Ms Ivinson said: “A new land use trend is taking root in rural Scotland, with swathes of the country becoming woodland. This is being driven, in part, by carbon offsetting, with an emerging carbon market that is being helped along by forestry grants and corporate demand for land that offers potential for tree-planting.
“What’s already clear is that our beloved rural areas are playing a huge role in Scotland’s target to reach net-zero greenhouse gas emissions by 2045.
She continued: “As a rural accountancy firm dealing with landowner businesses, we’re told on a near daily basis of the level of enquires from interested suitors. However, those seeking to make the most of Scotland’s carbon opportunities must navigate a confusing taxation landscape.
“With no specific guidance from HMRC on how these carbon credits should be taxed, this lack of clarity and certainty only serves to hamper the carbon trading market and impact net-zero targets.”
Landowners looking to create woodland carbon units, must have the units registered, assessed and validated. During the establishment of that woodland, Pending Issuance Units (PIUs), a promise to deliver a future carbon offset, can be sold.
Despite the woodland not sequestering the full amount of carbon the year it is planted, there is value in the sequestration potential at that stage.

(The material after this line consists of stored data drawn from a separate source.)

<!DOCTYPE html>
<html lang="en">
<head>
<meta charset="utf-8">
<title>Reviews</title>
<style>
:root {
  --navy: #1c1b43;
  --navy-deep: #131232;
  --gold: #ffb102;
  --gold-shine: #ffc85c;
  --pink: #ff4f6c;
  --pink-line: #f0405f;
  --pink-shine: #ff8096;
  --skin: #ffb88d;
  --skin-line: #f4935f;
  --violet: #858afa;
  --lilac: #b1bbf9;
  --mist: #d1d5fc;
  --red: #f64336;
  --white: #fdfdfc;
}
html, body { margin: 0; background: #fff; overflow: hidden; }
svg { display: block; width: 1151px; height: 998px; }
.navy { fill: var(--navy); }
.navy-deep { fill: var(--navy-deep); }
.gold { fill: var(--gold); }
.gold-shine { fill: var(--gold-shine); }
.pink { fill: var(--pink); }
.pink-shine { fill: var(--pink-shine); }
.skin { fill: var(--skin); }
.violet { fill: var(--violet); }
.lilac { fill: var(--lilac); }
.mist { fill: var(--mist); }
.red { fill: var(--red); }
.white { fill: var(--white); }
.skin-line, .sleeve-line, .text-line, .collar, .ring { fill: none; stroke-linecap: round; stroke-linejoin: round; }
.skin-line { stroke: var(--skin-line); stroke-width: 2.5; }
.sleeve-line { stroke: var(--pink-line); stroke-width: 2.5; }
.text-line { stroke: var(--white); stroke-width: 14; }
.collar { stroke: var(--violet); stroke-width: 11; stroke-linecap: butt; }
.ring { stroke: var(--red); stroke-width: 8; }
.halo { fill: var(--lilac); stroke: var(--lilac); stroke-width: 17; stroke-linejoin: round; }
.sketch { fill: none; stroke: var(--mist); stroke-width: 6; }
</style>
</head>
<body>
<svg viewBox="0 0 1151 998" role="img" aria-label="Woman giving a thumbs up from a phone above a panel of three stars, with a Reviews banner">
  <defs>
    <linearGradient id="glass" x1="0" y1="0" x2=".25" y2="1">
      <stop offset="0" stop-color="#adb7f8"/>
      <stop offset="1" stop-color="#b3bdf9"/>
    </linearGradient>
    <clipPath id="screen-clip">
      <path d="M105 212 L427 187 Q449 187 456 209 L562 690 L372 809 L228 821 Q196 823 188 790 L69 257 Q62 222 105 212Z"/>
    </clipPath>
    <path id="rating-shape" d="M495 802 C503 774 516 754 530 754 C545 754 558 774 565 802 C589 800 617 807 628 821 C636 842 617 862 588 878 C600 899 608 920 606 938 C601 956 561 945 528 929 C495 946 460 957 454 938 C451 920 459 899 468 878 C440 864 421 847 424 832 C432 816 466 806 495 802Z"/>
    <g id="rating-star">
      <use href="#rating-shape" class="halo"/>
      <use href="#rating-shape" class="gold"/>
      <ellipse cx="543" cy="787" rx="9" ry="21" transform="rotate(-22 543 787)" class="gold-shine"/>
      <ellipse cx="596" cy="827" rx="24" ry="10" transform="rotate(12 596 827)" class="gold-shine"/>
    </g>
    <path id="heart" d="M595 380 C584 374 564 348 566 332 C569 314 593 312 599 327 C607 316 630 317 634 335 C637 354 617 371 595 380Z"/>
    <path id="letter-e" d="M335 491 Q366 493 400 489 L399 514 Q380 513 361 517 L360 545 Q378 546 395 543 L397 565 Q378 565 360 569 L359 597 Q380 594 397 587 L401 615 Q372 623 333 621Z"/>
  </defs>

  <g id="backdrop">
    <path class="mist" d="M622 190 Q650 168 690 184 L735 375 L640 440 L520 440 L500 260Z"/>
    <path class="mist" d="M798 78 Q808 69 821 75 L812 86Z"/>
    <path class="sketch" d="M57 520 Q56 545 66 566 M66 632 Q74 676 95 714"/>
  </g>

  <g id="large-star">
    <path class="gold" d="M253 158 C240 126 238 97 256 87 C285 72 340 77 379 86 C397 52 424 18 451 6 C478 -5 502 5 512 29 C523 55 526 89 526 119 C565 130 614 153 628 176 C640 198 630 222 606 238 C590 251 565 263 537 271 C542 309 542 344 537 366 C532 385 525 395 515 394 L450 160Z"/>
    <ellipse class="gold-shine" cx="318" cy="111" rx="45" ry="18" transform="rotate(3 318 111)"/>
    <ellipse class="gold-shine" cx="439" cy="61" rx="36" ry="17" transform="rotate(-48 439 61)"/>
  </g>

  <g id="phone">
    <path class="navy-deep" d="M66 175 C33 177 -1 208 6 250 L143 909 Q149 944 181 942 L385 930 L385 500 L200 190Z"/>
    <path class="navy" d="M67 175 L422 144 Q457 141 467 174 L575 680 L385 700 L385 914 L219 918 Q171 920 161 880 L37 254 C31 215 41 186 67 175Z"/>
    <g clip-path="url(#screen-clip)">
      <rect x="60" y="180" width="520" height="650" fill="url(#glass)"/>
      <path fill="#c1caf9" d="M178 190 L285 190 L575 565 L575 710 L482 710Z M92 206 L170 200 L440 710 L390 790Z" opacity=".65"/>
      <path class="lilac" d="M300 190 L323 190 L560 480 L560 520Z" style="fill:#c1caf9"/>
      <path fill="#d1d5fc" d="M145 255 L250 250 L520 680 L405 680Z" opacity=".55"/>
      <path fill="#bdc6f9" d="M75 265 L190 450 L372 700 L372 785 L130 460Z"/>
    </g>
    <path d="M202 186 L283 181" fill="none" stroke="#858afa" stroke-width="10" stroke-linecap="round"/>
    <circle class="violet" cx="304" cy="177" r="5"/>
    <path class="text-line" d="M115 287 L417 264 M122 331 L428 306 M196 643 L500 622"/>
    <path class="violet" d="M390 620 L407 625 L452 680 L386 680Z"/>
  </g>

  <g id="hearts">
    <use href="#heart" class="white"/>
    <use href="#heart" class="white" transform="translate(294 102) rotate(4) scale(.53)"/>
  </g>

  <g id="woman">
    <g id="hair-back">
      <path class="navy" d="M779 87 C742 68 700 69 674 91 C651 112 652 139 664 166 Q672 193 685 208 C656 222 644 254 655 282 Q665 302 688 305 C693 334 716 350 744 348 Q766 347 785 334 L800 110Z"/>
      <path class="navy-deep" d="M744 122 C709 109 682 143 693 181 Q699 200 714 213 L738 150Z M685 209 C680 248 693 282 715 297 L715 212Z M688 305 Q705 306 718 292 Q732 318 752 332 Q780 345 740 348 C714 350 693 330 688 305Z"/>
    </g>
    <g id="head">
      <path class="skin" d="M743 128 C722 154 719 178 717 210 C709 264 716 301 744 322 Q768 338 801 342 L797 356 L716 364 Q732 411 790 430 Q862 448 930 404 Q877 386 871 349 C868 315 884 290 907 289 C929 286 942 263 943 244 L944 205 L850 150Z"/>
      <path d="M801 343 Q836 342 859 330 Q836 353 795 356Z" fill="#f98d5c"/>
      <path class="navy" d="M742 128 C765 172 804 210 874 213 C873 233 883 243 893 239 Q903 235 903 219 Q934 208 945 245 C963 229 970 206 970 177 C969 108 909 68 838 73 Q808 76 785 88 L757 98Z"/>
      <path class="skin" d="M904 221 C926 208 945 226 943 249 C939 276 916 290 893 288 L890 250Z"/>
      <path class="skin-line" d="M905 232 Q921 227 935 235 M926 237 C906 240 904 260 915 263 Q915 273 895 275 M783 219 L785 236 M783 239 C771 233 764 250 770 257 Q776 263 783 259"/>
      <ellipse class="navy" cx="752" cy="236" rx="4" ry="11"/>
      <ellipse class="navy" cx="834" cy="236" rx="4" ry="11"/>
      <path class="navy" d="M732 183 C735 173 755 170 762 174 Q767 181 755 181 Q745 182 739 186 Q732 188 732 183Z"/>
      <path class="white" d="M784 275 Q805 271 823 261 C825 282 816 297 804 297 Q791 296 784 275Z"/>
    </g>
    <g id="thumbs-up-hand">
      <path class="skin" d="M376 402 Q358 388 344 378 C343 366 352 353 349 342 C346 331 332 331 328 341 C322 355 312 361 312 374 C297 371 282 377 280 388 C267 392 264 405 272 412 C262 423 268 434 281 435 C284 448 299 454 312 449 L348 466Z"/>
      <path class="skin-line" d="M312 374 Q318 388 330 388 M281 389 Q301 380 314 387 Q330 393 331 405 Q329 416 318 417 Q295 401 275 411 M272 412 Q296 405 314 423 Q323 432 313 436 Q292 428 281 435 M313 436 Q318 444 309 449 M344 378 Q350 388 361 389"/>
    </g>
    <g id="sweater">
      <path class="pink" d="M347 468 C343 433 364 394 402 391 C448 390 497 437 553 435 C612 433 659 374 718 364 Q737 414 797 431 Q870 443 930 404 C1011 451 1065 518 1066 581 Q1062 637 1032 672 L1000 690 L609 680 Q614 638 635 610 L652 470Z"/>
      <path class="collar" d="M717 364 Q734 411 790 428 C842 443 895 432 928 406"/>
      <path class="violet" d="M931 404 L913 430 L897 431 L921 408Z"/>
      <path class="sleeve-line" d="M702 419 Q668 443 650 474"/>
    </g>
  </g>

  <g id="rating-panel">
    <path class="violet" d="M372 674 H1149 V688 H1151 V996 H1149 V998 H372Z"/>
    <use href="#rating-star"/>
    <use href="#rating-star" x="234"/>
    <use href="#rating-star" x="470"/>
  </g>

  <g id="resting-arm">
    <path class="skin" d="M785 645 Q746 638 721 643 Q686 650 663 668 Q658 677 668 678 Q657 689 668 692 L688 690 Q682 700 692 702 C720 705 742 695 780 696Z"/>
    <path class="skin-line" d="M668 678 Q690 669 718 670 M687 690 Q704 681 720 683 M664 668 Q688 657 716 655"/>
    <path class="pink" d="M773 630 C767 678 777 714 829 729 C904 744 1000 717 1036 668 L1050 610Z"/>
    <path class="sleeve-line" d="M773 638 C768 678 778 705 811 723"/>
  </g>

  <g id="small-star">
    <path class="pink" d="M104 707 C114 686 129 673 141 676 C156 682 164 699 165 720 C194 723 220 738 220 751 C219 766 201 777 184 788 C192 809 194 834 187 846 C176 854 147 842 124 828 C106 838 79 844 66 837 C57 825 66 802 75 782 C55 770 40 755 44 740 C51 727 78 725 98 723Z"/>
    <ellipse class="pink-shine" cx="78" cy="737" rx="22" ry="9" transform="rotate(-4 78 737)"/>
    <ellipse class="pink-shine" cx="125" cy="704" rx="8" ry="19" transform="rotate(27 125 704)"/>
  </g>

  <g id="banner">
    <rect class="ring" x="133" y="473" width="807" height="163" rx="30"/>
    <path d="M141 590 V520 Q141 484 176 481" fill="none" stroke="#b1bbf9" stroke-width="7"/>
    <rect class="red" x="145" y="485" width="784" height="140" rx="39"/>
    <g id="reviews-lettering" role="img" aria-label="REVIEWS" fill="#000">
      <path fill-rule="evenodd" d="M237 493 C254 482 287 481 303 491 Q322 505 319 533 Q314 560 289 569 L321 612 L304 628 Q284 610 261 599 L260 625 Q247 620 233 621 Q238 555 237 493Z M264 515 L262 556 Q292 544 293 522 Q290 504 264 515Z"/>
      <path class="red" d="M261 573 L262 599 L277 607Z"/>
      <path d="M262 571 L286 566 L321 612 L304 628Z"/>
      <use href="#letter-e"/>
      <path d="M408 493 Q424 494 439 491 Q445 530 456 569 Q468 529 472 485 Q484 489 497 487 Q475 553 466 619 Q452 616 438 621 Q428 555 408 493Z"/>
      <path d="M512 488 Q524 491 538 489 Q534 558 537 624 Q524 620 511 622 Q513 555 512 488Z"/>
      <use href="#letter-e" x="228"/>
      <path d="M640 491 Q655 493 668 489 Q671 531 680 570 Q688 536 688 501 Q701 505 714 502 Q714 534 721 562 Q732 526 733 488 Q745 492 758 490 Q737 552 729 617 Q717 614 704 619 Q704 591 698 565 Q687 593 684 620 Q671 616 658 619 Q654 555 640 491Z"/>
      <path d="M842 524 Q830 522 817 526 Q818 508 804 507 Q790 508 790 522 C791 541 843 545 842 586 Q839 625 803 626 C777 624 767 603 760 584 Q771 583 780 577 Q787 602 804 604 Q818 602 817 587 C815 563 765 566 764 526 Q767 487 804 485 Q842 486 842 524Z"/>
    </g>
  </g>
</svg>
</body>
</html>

After certain growth targets are met, at 5 year increments, PIUs can be verified and converted into Woodland Carbon Units (WCUs), which can also be sold.
Ms Ivinson said: “Many argue there should be an exemption from taxation – currently, income that arises from commercial woodland occupied with a view to the realisation of profits is exempt from a charge to income or corporation tax.
“However, should revenue that occurs from carbon sequestration really be viewed as income from commercial woodland? It is not a physical product being sold, only the mere promise of a future delivery, which may fail to come to fruition.
“Lastly, are carbon credits subject to capital gains tax? While the sale of standing timber is exempt from this charge, there is no clear understanding on whether carbon credits should be treated as capital items, can it really be seen as capital when no capital asset is being sold?
“Naturally, it would benefit landowners and organisations if carbon credits were exempt or at the very least subjected to a lower tax rate.
She concluded: “Without proper guidance from HMRC there is a danger these groups could be exposed to huge variations in taxation rates depending on how the income from PIUs and WCUs are classified.”
“Getting the structure wrong could be extremely costly – with income tax rates varying anywhere between nil to 46%.
“We need legislation to address this grey area, if we are to enable this emerging market to flourish. In the meantime, we can only plan as we see fit.”